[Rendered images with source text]
*** Begin section ***

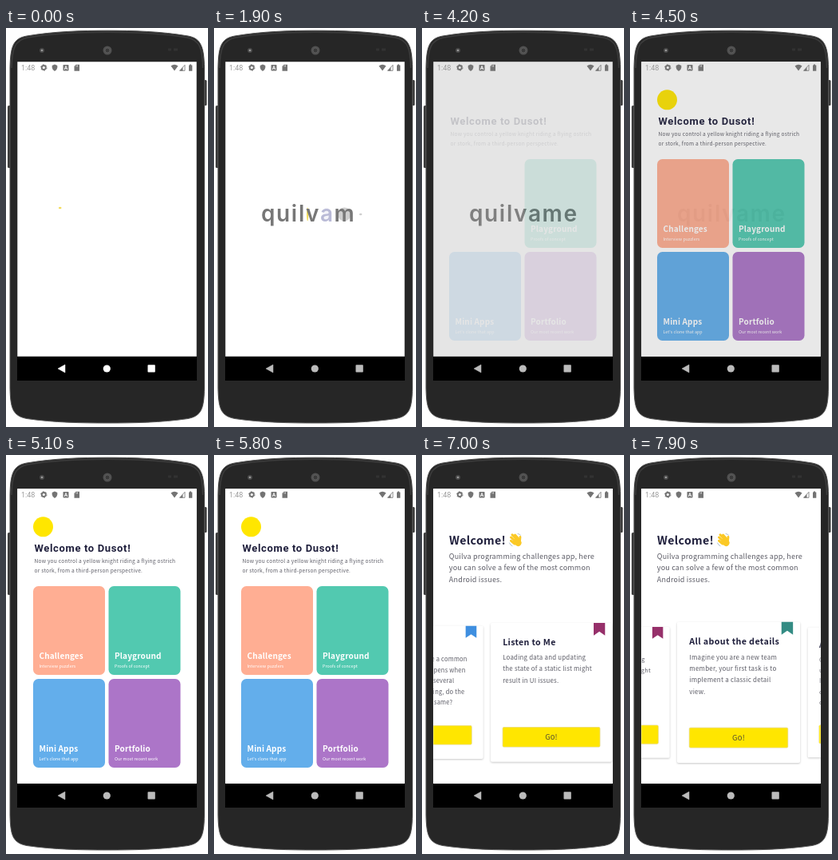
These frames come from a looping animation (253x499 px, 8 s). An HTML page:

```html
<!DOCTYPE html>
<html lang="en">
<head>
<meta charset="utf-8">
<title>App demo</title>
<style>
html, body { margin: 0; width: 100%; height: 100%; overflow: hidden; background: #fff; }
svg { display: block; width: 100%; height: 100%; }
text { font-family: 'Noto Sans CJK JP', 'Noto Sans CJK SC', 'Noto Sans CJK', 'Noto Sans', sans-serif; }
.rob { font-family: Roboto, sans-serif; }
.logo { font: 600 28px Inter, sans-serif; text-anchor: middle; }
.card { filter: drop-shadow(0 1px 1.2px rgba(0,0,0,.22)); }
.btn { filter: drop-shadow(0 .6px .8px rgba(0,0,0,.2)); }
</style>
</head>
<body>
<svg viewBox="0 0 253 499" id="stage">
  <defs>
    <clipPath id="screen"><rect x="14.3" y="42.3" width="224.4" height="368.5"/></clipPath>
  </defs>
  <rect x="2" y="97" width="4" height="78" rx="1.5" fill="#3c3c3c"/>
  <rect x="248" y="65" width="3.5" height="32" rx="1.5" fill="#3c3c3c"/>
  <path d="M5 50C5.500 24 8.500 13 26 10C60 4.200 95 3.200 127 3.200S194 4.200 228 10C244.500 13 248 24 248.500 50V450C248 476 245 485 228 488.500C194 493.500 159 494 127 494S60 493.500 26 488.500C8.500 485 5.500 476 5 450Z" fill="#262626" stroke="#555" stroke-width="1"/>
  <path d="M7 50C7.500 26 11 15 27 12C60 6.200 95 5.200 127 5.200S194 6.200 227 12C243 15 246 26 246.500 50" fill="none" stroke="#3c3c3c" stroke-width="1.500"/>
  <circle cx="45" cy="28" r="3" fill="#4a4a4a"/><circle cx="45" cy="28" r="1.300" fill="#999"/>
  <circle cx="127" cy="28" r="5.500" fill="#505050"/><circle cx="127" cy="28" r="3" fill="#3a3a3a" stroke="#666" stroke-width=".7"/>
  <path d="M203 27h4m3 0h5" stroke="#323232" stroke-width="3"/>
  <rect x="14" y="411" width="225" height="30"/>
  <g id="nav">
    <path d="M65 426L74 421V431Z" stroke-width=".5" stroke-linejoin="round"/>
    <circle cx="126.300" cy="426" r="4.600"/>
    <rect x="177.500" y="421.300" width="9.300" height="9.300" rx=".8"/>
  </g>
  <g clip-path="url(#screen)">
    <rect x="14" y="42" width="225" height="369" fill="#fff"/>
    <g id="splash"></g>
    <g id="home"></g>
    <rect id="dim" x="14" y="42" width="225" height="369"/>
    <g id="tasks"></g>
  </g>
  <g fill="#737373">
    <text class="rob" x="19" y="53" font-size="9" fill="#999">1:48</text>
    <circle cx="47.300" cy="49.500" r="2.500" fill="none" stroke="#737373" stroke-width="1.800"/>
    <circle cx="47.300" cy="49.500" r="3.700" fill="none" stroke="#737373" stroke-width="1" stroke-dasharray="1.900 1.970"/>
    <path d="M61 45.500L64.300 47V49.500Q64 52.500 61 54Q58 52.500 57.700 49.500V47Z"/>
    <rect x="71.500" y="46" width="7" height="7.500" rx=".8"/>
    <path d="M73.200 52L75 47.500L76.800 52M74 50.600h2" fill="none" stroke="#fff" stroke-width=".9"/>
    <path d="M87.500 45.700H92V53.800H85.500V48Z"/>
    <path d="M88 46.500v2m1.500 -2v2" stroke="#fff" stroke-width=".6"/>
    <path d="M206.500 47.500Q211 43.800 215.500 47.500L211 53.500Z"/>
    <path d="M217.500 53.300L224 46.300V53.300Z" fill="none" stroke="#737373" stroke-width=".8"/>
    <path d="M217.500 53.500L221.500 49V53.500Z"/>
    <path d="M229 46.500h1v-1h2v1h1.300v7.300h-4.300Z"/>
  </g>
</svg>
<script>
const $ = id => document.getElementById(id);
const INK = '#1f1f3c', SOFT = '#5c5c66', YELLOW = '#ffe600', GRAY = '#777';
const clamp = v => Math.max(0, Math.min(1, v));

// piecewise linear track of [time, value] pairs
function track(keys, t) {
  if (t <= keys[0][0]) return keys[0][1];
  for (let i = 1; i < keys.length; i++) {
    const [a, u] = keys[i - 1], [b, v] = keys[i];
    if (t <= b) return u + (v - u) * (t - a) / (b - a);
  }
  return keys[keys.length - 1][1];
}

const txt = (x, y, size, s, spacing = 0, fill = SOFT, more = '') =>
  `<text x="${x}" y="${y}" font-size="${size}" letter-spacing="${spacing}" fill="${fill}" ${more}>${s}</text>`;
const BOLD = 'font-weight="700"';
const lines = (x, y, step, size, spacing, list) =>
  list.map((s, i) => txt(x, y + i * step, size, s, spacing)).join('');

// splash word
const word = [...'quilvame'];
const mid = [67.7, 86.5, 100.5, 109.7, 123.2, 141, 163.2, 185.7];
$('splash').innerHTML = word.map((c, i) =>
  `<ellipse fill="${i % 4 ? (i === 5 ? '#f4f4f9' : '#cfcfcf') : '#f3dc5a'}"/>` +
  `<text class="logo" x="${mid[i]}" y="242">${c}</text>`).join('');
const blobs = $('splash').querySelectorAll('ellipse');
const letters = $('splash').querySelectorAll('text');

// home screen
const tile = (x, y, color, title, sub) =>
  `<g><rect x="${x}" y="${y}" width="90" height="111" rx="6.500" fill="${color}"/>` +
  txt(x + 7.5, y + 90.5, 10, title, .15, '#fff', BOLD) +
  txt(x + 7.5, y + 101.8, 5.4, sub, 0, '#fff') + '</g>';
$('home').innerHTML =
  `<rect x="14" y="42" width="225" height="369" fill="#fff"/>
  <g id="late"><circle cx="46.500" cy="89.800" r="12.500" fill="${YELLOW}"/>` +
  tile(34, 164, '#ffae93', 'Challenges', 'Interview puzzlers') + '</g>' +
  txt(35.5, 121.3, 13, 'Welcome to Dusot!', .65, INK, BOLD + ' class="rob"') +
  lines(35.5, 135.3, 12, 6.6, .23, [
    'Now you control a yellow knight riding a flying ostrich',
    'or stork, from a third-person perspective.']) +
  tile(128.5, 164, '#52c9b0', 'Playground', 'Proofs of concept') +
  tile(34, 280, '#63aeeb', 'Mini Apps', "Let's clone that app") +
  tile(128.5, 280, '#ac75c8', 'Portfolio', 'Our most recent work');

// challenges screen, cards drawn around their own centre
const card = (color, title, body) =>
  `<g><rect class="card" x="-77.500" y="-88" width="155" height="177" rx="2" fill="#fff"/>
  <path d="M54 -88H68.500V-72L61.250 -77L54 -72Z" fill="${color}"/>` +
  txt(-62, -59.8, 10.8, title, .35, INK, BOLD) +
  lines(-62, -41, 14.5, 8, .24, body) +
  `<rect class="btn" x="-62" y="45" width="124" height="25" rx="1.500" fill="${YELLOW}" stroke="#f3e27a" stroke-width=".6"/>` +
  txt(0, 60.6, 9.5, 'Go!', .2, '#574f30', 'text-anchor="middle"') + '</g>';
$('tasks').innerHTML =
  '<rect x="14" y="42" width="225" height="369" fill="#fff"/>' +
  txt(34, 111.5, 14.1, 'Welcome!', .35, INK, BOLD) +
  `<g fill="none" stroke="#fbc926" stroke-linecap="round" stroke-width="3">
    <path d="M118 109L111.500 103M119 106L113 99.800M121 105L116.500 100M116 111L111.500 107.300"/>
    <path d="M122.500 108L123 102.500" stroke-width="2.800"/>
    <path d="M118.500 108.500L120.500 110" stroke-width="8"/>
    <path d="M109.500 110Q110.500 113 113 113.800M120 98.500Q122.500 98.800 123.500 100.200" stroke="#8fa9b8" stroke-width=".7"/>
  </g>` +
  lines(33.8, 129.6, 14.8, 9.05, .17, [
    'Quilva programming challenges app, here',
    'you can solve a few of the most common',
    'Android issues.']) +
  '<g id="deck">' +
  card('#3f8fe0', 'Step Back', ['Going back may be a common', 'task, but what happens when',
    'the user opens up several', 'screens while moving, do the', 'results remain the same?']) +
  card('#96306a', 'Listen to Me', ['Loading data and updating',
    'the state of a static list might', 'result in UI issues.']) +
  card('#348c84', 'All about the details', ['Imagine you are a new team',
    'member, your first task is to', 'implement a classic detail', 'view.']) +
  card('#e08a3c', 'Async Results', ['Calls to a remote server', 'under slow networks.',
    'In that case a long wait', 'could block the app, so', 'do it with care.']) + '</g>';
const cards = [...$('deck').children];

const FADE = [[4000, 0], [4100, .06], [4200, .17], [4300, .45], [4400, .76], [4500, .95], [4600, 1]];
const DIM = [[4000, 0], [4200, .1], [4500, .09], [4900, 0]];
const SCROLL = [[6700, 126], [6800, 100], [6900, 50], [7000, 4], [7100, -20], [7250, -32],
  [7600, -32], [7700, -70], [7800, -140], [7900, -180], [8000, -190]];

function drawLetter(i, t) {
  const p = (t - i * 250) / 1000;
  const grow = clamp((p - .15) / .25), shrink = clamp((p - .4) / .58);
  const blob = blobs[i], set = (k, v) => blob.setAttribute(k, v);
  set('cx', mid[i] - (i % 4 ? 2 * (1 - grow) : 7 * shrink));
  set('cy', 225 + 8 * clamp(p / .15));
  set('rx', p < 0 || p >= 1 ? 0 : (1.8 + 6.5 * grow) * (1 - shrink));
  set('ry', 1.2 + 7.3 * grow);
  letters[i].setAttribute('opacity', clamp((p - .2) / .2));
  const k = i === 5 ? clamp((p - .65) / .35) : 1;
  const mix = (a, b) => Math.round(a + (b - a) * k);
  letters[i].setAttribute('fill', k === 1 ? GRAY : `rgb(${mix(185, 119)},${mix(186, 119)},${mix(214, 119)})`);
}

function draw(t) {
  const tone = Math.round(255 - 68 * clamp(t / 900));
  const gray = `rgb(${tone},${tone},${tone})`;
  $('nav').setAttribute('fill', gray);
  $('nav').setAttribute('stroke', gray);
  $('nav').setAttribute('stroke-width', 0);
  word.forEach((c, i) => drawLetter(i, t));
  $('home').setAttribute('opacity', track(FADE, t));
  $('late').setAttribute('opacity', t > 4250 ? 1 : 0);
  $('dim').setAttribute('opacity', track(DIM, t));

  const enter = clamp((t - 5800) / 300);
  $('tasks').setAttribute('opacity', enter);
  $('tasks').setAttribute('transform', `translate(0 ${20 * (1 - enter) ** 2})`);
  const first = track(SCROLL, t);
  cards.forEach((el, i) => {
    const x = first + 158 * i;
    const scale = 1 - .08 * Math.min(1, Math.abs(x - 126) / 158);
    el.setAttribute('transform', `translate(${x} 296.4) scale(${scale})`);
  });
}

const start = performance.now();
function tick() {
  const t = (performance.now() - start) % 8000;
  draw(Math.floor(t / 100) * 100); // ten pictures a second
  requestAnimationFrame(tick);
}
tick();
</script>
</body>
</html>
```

*** End section ***

> _Directions for this task_: For each line above that has the word "sans", add one to a tally, and report the final tally alone.

> _Answer box_: 3